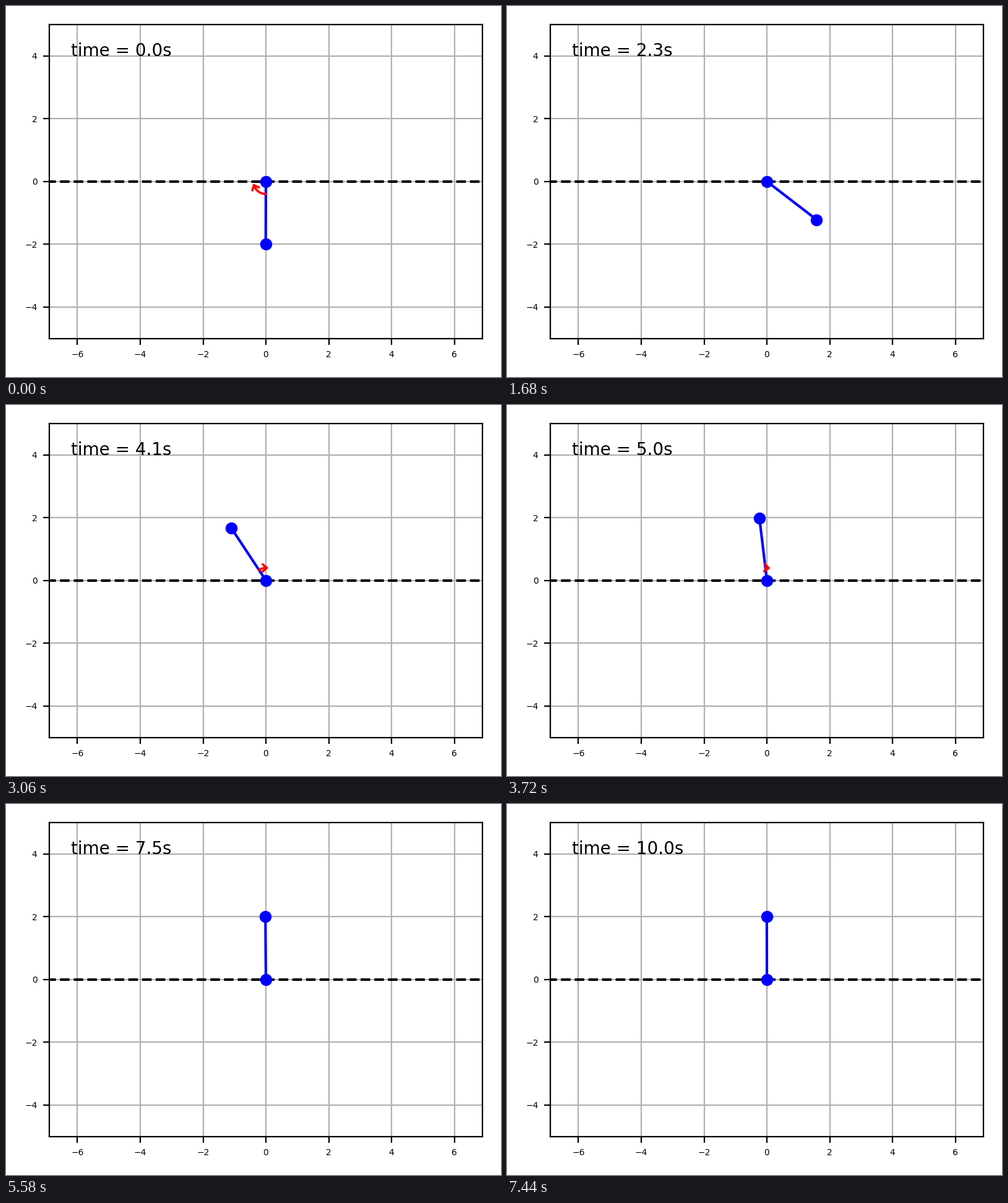
Write a matplotlib script that moves like this. It is 800x600 px and loops after 7470 ms.

```python
import numpy as np
import matplotlib.pyplot as plt
from matplotlib.animation import FuncAnimation

FRAMES, INTERVAL, DT = 249, 30, 0.04
ROD, ARC_R = 2.0, 0.4
HEAD, HEAD_ANGLE = 0.165, np.radians(42)
CATCH = 4.12  # time at which the upright balance takes over

# time, angle from hanging (positive to the right), angular speed
SWING = np.array([
    (0, 0, 0), (0.5, -0.262, -0.82), (0.92, -0.485, 0), (1.16, -0.368, 0.92),
    (1.44, 0, 1.6), (1.78, 0.53, 1.35), (2.28, 0.915, 0), (2.6, 0.72, -1.22),
    (2.975, 0, -2.6), (3.2, -0.62, -2.85), (3.5, -1.45, -2.6),
    (3.8, -2.09, -1.8), (CATCH, -2.559, -1.14)])

# time, torque shown as arc angle, its rate
TORQUE = np.array([
    (0, -1.27, 0.1), (0.72, 0, 2.0), (1.25, 0.93, 0), (2.28, 0, -1.3),
    (3.1, -1.15, 0), (CATCH, -0.65, 0.71)])


def hermite(knots, t):
    i = np.clip(np.searchsorted(knots[:, 0], t) - 1, 0, len(knots) - 2)
    (t0, p0, v0), (t1, p1, v1) = knots[i], knots[i + 1]
    h = t1 - t0
    s = (t - t0) / h
    return (p0 + (p1 - p0) * s * s * (3 - 2 * s)
            + h * s * (1 - s) * (v0 * (1 - s) - v1 * s))


def angle(t):
    if t <= CATCH:
        return hermite(SWING, t)
    tau = t - CATCH
    return -np.pi + 0.503 * np.exp(-2.15 * tau) + 0.08 * np.exp(-0.72 * tau)


def torque(t):
    if t <= CATCH:
        return hermite(TORQUE, t)
    return -0.65 * np.exp(-1.09 * (t - CATCH))


def polar(r, a):
    return r * np.sin(a), -r * np.cos(a)


def arrow_head(tip, arc):
    """Two strokes meeting at the end of the arc."""
    x, y = polar(ARC_R, tip)
    back = tip - 0.1 * arc + (np.pi if arc > 0 else 0)
    sides = back + np.array([-HEAD_ANGLE, HEAD_ANGLE])
    hx, hy = x + HEAD * np.cos(sides), y + HEAD * np.sin(sides)
    return [hx[0], x, hx[1]], [hy[0], y, hy[1]]


plt.rcParams["font.family"] = "DejaVu Sans"
fig = plt.figure(figsize=(4, 3), dpi=200)
ax = fig.add_axes([70 / 800, 62.5 / 600, 700 / 800, 507.5 / 600])
ax.set_xlim(-350 / 50.75, 350 / 50.75)
ax.set_ylim(-5, 5)
ax.set_xticks(range(-6, 7, 2))
ax.set_yticks(range(-4, 5, 2))
ax.tick_params(labelsize=5)
ax.grid(True)

ax.plot([-10, 10], [0, 0], "k--")
rod, = ax.plot([], [], "bo-")
arc_line, = ax.plot([], [], color="red", lw=1.3)
head_line, = ax.plot([], [], color="red", lw=1.3)
clock = ax.text(0.05, 0.9, "", transform=ax.transAxes, fontsize=10)


def update(k):
    t = (k // 2 * 2 + 1) * DT  # the picture changes every second tick
    a, arc = angle(t), torque(t)
    x, y = polar(ROD, a)
    rod.set_data([0, x], [0, y])
    shown = abs(arc) > 0.025
    arc_line.set_data(*polar(ARC_R, np.linspace(a, a + arc, 30)))
    head_line.set_data(*arrow_head(a + arc, arc))
    arc_line.set_visible(shown)
    head_line.set_visible(shown)
    clock.set_text(f"time = {t:.1f}s")
    return rod, arc_line, head_line, clock


anim = FuncAnimation(fig, update, frames=FRAMES, interval=INTERVAL,
                     repeat=True, repeat_delay=0)
plt.show()
```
------------
Copy every line of the records above that contains "time".

Answer for this exercise
CATCH = 4.12  # time at which the upright balance takes over
# time, angle from hanging (positive to the right), angular speed
# time, torque shown as arc angle, its rate
    clock.set_text(f"time = {t:.1f}s")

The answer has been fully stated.